• _Problem details_: I'd like the listing below copied exactly, with the images left out.

• _Extracted entries_:

[Start of section]

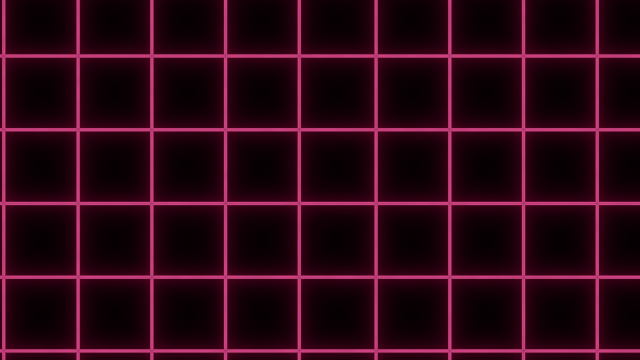
This pattern is drawn by a Shadertoy shader. Its source:

```glsl
// Neon grid: glowing pink lines on near-black square cells.
// Distance to the nearest line on each axis gives a soft core and an
// exponential halo; slow value noise makes the glow slightly uneven.
// Lengths are fractions of the canvas height.

#define PITCH 0.2048
#define ORIGIN vec2(0.0122, 0.0252)
#define WIDE_COLUMN vec2(0.9375, 0.0085)  // centre, extra width
#define EDGE_COLUMN vec2(0.115, 0.0035)   // centre, extra width
#define HALF_WIDTH 0.0047
#define SOFTNESS 0.0020
#define GLOW_REACH 0.0317
#define GLOW_LEVEL 0.205
#define UNEVENNESS 0.14
#define LINE_COLOR vec3(0.80, 0.26, 0.50)
#define GLOW_COLOR vec3(1.0, 0.01, 0.38)
#define BASE_COLOR vec3(0.008, 0.0, 0.001)

float hash(vec2 p) {
    return fract(sin(dot(p, vec2(127.1, 311.7))) * 43758.545);
}

float valueNoise(vec2 p) {
    vec2 cell = floor(p);
    vec2 f = fract(p);
    f = f * f * (3.0 - 2.0 * f);
    float low = mix(hash(cell), hash(cell + vec2(1, 0)), f.x);
    float high = mix(hash(cell + vec2(0, 1)), hash(cell + vec2(1, 1)), f.x);
    return mix(low, high, f.y);
}

// Distance to the nearest vertical (x) and horizontal (y) line
vec2 gridDistance(vec2 p) {
    // Two columns are slightly wider than the rest
    p.x -= WIDE_COLUMN.y * step(WIDE_COLUMN.x, p.x);
    p.x += EDGE_COLUMN.y * 0.5 * (1.0 - step(EDGE_COLUMN.x * 0.5, p.x));
    vec2 cell = (p - ORIGIN) / PITCH;
    return abs(fract(cell + 0.5) - 0.5) * PITCH;
}

void mainImage(out vec4 fragColor, in vec2 fragCoord) {
    vec2 p = fragCoord / iResolution.y;
    vec2 d = gridDistance(p);

    // Halo, joined smoothly in the corners
    vec2 halo = exp(-max(d - HALF_WIDTH, 0.0) / GLOW_REACH);
    float uneven = 1.0 + UNEVENNESS * (valueNoise(p * 22.0) - 0.5);
    float glow = GLOW_LEVEL * length(halo) * uneven;
    vec3 color = BASE_COLOR + GLOW_COLOR * glow;

    // Line core with a faint darker seam and small notches at crossings
    float soft = max(SOFTNESS, 0.7 / iResolution.y);
    vec2 core = 1.0 - smoothstep(HALF_WIDTH - soft, HALF_WIDTH + soft, d);
    float line = max(core.x, core.y);
    vec2 seam = 1.0 - smoothstep(0.0, HALF_WIDTH * 0.5, d);
    float shade = 1.0 - 0.06 * max(seam.x, seam.y) - 0.10 * core.x * core.y;
    shade *= 0.97 + 0.06 * valueNoise(p * 35.0 + 9.0);
    color = mix(color, LINE_COLOR * shade, line);

    fragColor = vec4(color, 1.0);
}
```
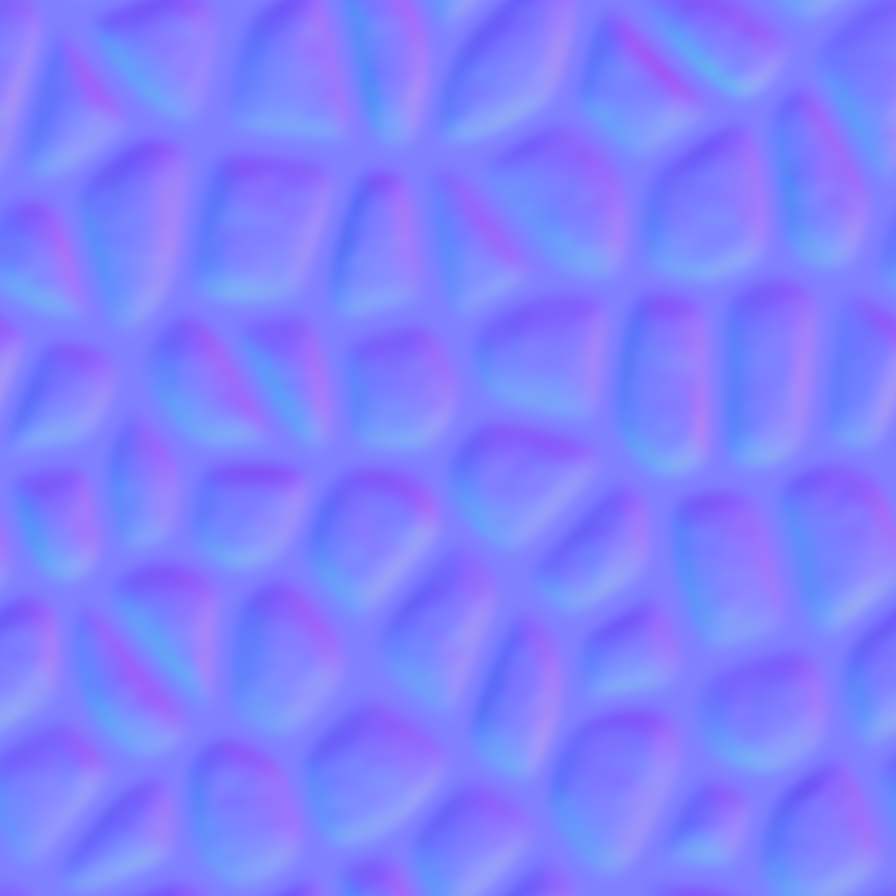
This texture map is drawn by a Shadertoy shader. Its source:

```glsl
// Tiling normal map of soft, pebbled leather or scale-like cells.
// A wrapped, staggered Voronoi pattern gives rounded domes with flat gaps;
// the slopes of that height field are encoded as a green-down normal.

const vec2 GRID = vec2(8.0, 6.0);      // cells per tile, rows must be even
const vec2 STRETCH = vec2(1.0, 0.85);  // metric that makes cells taller

vec2 hash2(vec2 c) {
    vec3 q = fract(c.xyx * vec3(0.1031, 0.1030, 0.0973));
    q += dot(q, q.yzx + 33.33);
    return fract((q.xx + q.yz) * q.zy);
}

// Smooth value noise in -1..1 that repeats after 'period' lattice steps
float wrapNoise(vec2 uv, float period, float seed) {
    vec2 p = uv * period, i = floor(p), f = fract(p);
    f = f * f * f * (f * (f * 6.0 - 15.0) + 10.0);
    vec2 a = mod(i, period) + seed, b = mod(i + 1.0, period) + seed;
    float low = mix(hash2(a).x, hash2(vec2(b.x, a.y)).x, f.x);
    float high = mix(hash2(vec2(a.x, b.y)).x, hash2(b).x, f.x);
    return mix(low, high, f.y) * 2.0 - 1.0;
}

// Jittered centre of a cell, alternate rows shifted by half a cell
vec2 cellCentre(vec2 cell) {
    vec2 jitter = 0.1 + 0.8 * hash2(mod(cell, GRID) + 17.0);
    jitter.x += 0.5 * mod(cell.y, 2.0) - 0.25;
    return (cell + jitter) / GRID * STRETCH;
}

float height(vec2 uv) {
    // Bend the cell walls a little
    vec2 bent = uv + 0.014 * vec2(wrapNoise(uv, 6.0, 3.0), wrapNoise(uv, 6.0, 41.0));
    vec2 base = floor(bent * GRID), p = bent * STRETCH;

    // Nearest centre
    vec2 home = base, toHome = vec2(9.0);
    for (int y = -1; y <= 1; y++)
    for (int x = -2; x <= 2; x++) {
        vec2 cell = base + vec2(x, y), to = cellCentre(cell) - p;
        if (dot(to, to) < dot(toHome, toHome)) { home = cell; toHome = to; }
    }

    // Smooth minimum of the wall distances, which rounds the corners
    float sum = 0.0;
    for (int y = -2; y <= 2; y++)
    for (int x = -2; x <= 2; x++) {
        if (x == 0 && y == 0) continue;
        vec2 to = cellCentre(home + vec2(x, y)) - p;
        float wall = dot(0.5 * (to + toHome), normalize(to - toHome));
        sum += exp(-wall / 0.010);
    }
    vec2 rnd = hash2(mod(home, GRID) + 71.0);
    float inside = -0.010 * log(sum) - mix(0.004, 0.009, rnd.x);
    float t = 0.003 * log(1.0 + exp(inside / 0.003));

    // Steep rim, broad dome and a slight tilt of each cell
    float rim = 0.0046 * (1.0 - exp(-t * t / 0.0004));
    float dome = 0.0075 * (1.0 - exp(-t / 0.045));
    float tilt = 1.0 + 4.0 * dot(rnd - 0.5, toHome);

    // Faint dents on the raised parts
    float dents = 0.0013 * wrapNoise(uv, 19.0, 7.0) + 0.0004 * wrapNoise(uv, 43.0, 23.0);
    return (rim + dome) * tilt + dents * smoothstep(0.0, 0.03, t);
}

void mainImage(out vec4 fragColor, in vec2 fragCoord) {
    vec2 uv = fragCoord / iResolution.xy;
    vec2 e = vec2(0.004, 0.0);
    vec2 slope = vec2(height(uv + e.xy) - height(uv - e.xy),
                      height(uv + e.yx) - height(uv - e.yx)) / (2.0 * e.x);
    vec3 normal = normalize(vec3(slope * vec2(-0.85, 1.2), 1.0));
    fragColor = vec4(normal * 0.5 + 0.5, 1.0);
}
```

[End of section]

• _Written answer_:
This pattern is drawn by a Shadertoy shader. Its source:

```glsl
// Neon grid: glowing pink lines on near-black square cells.
// Distance to the nearest line on each axis gives a soft core and an
// exponential halo; slow value noise makes the glow slightly uneven.
// Lengths are fractions of the canvas height.

#define PITCH 0.2048
#define ORIGIN vec2(0.0122, 0.0252)
#define WIDE_COLUMN vec2(0.9375, 0.0085)  // centre, extra width
#define EDGE_COLUMN vec2(0.115, 0.0035)   // centre, extra width
#define HALF_WIDTH 0.0047
#define SOFTNESS 0.0020
#define GLOW_REACH 0.0317
#define GLOW_LEVEL 0.205
#define UNEVENNESS 0.14
#define LINE_COLOR vec3(0.80, 0.26, 0.50)
#define GLOW_COLOR vec3(1.0, 0.01, 0.38)
#define BASE_COLOR vec3(0.008, 0.0, 0.001)

float hash(vec2 p) {
    return fract(sin(dot(p, vec2(127.1, 311.7))) * 43758.545);
}

float valueNoise(vec2 p) {
    vec2 cell = floor(p);
    vec2 f = fract(p);
    f = f * f * (3.0 - 2.0 * f);
    float low = mix(hash(cell), hash(cell + vec2(1, 0)), f.x);
    float high = mix(hash(cell + vec2(0, 1)), hash(cell + vec2(1, 1)), f.x);
    return mix(low, high, f.y);
}

// Distance to the nearest vertical (x) and horizontal (y) line
vec2 gridDistance(vec2 p) {
    // Two columns are slightly wider than the rest
    p.x -= WIDE_COLUMN.y * step(WIDE_COLUMN.x, p.x);
    p.x += EDGE_COLUMN.y * 0.5 * (1.0 - step(EDGE_COLUMN.x * 0.5, p.x));
    vec2 cell = (p - ORIGIN) / PITCH;
    return abs(fract(cell + 0.5) - 0.5) * PITCH;
}

void mainImage(out vec4 fragColor, in vec2 fragCoord) {
    vec2 p = fragCoord / iResolution.y;
    vec2 d = gridDistance(p);

    // Halo, joined smoothly in the corners
    vec2 halo = exp(-max(d - HALF_WIDTH, 0.0) / GLOW_REACH);
    float uneven = 1.0 + UNEVENNESS * (valueNoise(p * 22.0) - 0.5);
    float glow = GLOW_LEVEL * length(halo) * uneven;
    vec3 color = BASE_COLOR + GLOW_COLOR * glow;

    // Line core with a faint darker seam and small notches at crossings
    float soft = max(SOFTNESS, 0.7 / iResolution.y);
    vec2 core = 1.0 - smoothstep(HALF_WIDTH - soft, HALF_WIDTH + soft, d);
    float line = max(core.x, core.y);
    vec2 seam = 1.0 - smoothstep(0.0, HALF_WIDTH * 0.5, d);
    float shade = 1.0 - 0.06 * max(seam.x, seam.y) - 0.10 * core.x * core.y;
    shade *= 0.97 + 0.06 * valueNoise(p * 35.0 + 9.0);
    color = mix(color, LINE_COLOR * shade, line);

    fragColor = vec4(color, 1.0);
}
```
This texture map is drawn by a Shadertoy shader. Its source:

```glsl
// Tiling normal map of soft, pebbled leather or scale-like cells.
// A wrapped, staggered Voronoi pattern gives rounded domes with flat gaps;
// the slopes of that height field are encoded as a green-down normal.

const vec2 GRID = vec2(8.0, 6.0);      // cells per tile, rows must be even
const vec2 STRETCH = vec2(1.0, 0.85);  // metric that makes cells taller

vec2 hash2(vec2 c) {
    vec3 q = fract(c.xyx * vec3(0.1031, 0.1030, 0.0973));
    q += dot(q, q.yzx + 33.33);
    return fract((q.xx + q.yz) * q.zy);
}

// Smooth value noise in -1..1 that repeats after 'period' lattice steps
float wrapNoise(vec2 uv, float period, float seed) {
    vec2 p = uv * period, i = floor(p), f = fract(p);
    f = f * f * f * (f * (f * 6.0 - 15.0) + 10.0);
    vec2 a = mod(i, period) + seed, b = mod(i + 1.0, period) + seed;
    float low = mix(hash2(a).x, hash2(vec2(b.x, a.y)).x, f.x);
    float high = mix(hash2(vec2(a.x, b.y)).x, hash2(b).x, f.x);
    return mix(low, high, f.y) * 2.0 - 1.0;
}

// Jittered centre of a cell, alternate rows shifted by half a cell
vec2 cellCentre(vec2 cell) {
    vec2 jitter = 0.1 + 0.8 * hash2(mod(cell, GRID) + 17.0);
    jitter.x += 0.5 * mod(cell.y, 2.0) - 0.25;
    return (cell + jitter) / GRID * STRETCH;
}

float height(vec2 uv) {
    // Bend the cell walls a little
    vec2 bent = uv + 0.014 * vec2(wrapNoise(uv, 6.0, 3.0), wrapNoise(uv, 6.0, 41.0));
    vec2 base = floor(bent * GRID), p = bent * STRETCH;

    // Nearest centre
    vec2 home = base, toHome = vec2(9.0);
    for (int y = -1; y <= 1; y++)
    for (int x = -2; x <= 2; x++) {
        vec2 cell = base + vec2(x, y), to = cellCentre(cell) - p;
        if (dot(to, to) < dot(toHome, toHome)) { home = cell; toHome = to; }
    }

    // Smooth minimum of the wall distances, which rounds the corners
    float sum = 0.0;
    for (int y = -2; y <= 2; y++)
    for (int x = -2; x <= 2; x++) {
        if (x == 0 && y == 0) continue;
        vec2 to = cellCentre(home + vec2(x, y)) - p;
        float wall = dot(0.5 * (to + toHome), normalize(to - toHome));
        sum += exp(-wall / 0.010);
    }
    vec2 rnd = hash2(mod(home, GRID) + 71.0);
    float inside = -0.010 * log(sum) - mix(0.004, 0.009, rnd.x);
    float t = 0.003 * log(1.0 + exp(inside / 0.003));

    // Steep rim, broad dome and a slight tilt of each cell
    float rim = 0.0046 * (1.0 - exp(-t * t / 0.0004));
    float dome = 0.0075 * (1.0 - exp(-t / 0.045));
    float tilt = 1.0 + 4.0 * dot(rnd - 0.5, toHome);

    // Faint dents on the raised parts
    float dents = 0.0013 * wrapNoise(uv, 19.0, 7.0) + 0.0004 * wrapNoise(uv, 43.0, 23.0);
    return (rim + dome) * tilt + dents * smoothstep(0.0, 0.03, t);
}

void mainImage(out vec4 fragColor, in vec2 fragCoord) {
    vec2 uv = fragCoord / iResolution.xy;
    vec2 e = vec2(0.004, 0.0);
    vec2 slope = vec2(height(uv + e.xy) - height(uv - e.xy),
                      height(uv + e.yx) - height(uv - e.yx)) / (2.0 * e.x);
    vec3 normal = normalize(vec3(slope * vec2(-0.85, 1.2), 1.0));
    fragColor = vec4(normal * 0.5 + 0.5, 1.0);
}
```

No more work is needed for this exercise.